America’s Deserts and Their Appeal
Everyone knows what deserts are: Flat, Brown, Barren. Oh, and hot! These are the horrible landscapes where only rattlesnakes and scorpions live (although you rarely see either). And don’t forget all those prickly, thorny plants. Why is it the case then that so many folks are eagerly planning and anticipating their upcoming desert adventures in these awful, inhospitable places?
First of all, throw away those stereotypes. Yes, American deserts (of which there are four: the Chihuahuan in Texas and New Mexico, the Sonoran & Great Basin deserts in Arizona and the Mojave in California) feature expanses of vast flat area. But they also boast spectacular mountains that beckon off-road bikers, hikers and climbers. Yes, there are many shades of brown in the landscape, but these joust with the whites and reds and oranges to paint the unforgettable desert palette. Barren? You can only be so lucky to experience the sweet-smelling desert in spring bloom or after a passing summer shower.
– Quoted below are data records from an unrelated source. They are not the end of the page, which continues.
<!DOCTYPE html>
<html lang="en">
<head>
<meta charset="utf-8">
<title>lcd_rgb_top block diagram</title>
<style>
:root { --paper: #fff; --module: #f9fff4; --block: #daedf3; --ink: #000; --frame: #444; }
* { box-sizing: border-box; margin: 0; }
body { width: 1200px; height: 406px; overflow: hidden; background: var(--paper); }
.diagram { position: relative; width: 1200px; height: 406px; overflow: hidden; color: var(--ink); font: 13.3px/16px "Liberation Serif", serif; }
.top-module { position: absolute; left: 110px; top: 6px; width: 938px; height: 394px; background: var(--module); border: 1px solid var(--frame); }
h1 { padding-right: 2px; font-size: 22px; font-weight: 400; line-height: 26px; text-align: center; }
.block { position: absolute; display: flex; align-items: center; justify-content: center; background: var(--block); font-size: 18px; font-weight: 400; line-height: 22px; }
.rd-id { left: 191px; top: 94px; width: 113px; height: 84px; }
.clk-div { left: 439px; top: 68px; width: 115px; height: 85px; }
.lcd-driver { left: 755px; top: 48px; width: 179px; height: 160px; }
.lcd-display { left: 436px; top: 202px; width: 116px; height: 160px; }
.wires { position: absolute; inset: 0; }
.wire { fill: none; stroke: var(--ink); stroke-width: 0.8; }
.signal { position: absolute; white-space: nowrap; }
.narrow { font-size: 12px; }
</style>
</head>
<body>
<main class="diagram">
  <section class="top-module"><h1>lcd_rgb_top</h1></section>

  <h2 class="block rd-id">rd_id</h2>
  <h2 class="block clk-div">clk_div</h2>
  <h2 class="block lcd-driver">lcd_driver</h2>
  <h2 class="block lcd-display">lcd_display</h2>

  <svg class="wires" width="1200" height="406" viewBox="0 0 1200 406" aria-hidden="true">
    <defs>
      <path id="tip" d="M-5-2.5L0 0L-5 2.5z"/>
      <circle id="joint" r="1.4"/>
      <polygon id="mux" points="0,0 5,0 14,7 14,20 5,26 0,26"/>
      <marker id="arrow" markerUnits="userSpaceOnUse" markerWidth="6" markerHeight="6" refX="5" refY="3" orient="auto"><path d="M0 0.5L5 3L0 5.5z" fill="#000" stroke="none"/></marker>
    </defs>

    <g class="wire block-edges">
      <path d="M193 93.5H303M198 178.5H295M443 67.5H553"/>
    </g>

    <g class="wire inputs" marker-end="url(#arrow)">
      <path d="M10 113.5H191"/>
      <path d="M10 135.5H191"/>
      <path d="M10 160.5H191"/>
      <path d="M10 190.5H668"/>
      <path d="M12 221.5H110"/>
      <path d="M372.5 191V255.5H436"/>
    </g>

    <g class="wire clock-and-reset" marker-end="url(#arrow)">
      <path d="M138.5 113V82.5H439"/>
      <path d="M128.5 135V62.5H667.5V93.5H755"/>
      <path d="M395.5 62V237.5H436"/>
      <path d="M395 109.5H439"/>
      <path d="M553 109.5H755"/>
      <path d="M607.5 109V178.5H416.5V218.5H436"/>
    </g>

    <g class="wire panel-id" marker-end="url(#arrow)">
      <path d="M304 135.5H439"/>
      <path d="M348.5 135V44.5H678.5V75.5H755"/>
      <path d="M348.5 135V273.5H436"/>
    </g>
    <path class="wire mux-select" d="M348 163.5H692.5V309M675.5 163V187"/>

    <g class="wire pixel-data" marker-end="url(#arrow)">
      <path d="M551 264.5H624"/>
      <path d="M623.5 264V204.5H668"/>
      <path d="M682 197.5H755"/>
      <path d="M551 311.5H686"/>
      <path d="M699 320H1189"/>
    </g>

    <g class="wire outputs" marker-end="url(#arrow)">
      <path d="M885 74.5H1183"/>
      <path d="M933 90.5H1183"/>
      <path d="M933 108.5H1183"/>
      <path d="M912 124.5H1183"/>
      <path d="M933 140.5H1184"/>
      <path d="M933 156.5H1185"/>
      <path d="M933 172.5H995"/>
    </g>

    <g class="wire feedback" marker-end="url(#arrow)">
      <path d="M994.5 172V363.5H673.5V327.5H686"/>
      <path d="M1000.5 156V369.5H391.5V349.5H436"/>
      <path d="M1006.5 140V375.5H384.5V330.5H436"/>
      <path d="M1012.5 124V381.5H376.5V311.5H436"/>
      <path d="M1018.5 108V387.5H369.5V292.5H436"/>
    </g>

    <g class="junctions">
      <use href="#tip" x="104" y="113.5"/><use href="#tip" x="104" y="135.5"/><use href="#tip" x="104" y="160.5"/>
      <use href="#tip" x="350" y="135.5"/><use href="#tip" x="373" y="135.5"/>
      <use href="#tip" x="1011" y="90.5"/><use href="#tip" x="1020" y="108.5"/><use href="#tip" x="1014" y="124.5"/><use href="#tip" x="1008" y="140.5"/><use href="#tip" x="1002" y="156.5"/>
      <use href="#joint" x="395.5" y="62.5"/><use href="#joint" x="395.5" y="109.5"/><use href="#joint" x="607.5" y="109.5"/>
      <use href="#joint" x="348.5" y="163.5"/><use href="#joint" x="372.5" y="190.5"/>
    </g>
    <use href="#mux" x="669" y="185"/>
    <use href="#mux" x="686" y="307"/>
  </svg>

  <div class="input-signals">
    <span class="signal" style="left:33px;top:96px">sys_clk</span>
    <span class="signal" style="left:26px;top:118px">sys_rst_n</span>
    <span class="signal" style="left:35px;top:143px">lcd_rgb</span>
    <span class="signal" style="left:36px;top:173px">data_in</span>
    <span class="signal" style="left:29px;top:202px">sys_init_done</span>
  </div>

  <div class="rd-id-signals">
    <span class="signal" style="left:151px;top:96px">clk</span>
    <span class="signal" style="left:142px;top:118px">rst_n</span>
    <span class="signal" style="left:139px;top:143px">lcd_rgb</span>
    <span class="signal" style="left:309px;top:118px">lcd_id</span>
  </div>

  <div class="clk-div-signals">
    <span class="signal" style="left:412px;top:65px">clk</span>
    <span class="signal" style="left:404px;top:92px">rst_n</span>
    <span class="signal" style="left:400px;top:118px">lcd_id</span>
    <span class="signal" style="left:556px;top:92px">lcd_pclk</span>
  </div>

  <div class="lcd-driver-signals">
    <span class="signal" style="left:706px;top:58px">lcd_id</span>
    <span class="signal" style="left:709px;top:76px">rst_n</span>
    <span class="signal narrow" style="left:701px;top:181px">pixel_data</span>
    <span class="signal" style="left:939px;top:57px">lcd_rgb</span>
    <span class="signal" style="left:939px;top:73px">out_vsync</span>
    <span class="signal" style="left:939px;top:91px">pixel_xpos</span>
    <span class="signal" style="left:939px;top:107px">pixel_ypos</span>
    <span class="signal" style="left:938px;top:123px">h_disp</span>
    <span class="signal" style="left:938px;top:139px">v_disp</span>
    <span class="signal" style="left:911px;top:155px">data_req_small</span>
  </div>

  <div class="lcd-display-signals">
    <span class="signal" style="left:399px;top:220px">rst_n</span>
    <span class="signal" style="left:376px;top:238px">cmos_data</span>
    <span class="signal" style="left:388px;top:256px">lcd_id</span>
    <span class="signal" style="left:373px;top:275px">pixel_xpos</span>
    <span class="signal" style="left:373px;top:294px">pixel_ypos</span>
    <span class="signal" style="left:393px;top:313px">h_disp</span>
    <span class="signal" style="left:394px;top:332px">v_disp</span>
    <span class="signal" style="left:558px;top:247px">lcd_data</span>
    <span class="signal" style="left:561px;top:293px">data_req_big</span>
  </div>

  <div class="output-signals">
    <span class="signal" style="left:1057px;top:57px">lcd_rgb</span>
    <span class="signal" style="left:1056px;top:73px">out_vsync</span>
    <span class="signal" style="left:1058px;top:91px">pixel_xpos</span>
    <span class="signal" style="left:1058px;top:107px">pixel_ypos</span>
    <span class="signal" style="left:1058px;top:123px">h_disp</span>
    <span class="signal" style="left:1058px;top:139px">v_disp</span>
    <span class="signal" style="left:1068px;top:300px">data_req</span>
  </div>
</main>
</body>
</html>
Hot? Yes, America’s deserts can be very hot (but it’s a dry heat!) around mid-day in the summer so a little extra planning is required before rock hounding, poking around historic ghost towns or exploring the wide open wilderness. But there are four seasons at higher elevations and temperate temperatures available much of the year. Should you pack the rain gear? With an average of over 300 days of sunshine per year in the American Southwest you can usually count on clear blue skies.
And forget the bug spray. There are practically no mosquitoes in the desert. No blackflies either. And no biting sand flies! For many, that is the biggest appeal going for an outdoor adventure destination.
Slot canyons, high plateaus, mountain peaks, swimming holes. American deserts have a language all their own. And at the end of of your desert adventure day you’ll likely be treated to one of the most beautiful sunsets in the country and the most star-studded night sky you’ve ever seen. Guaranteed.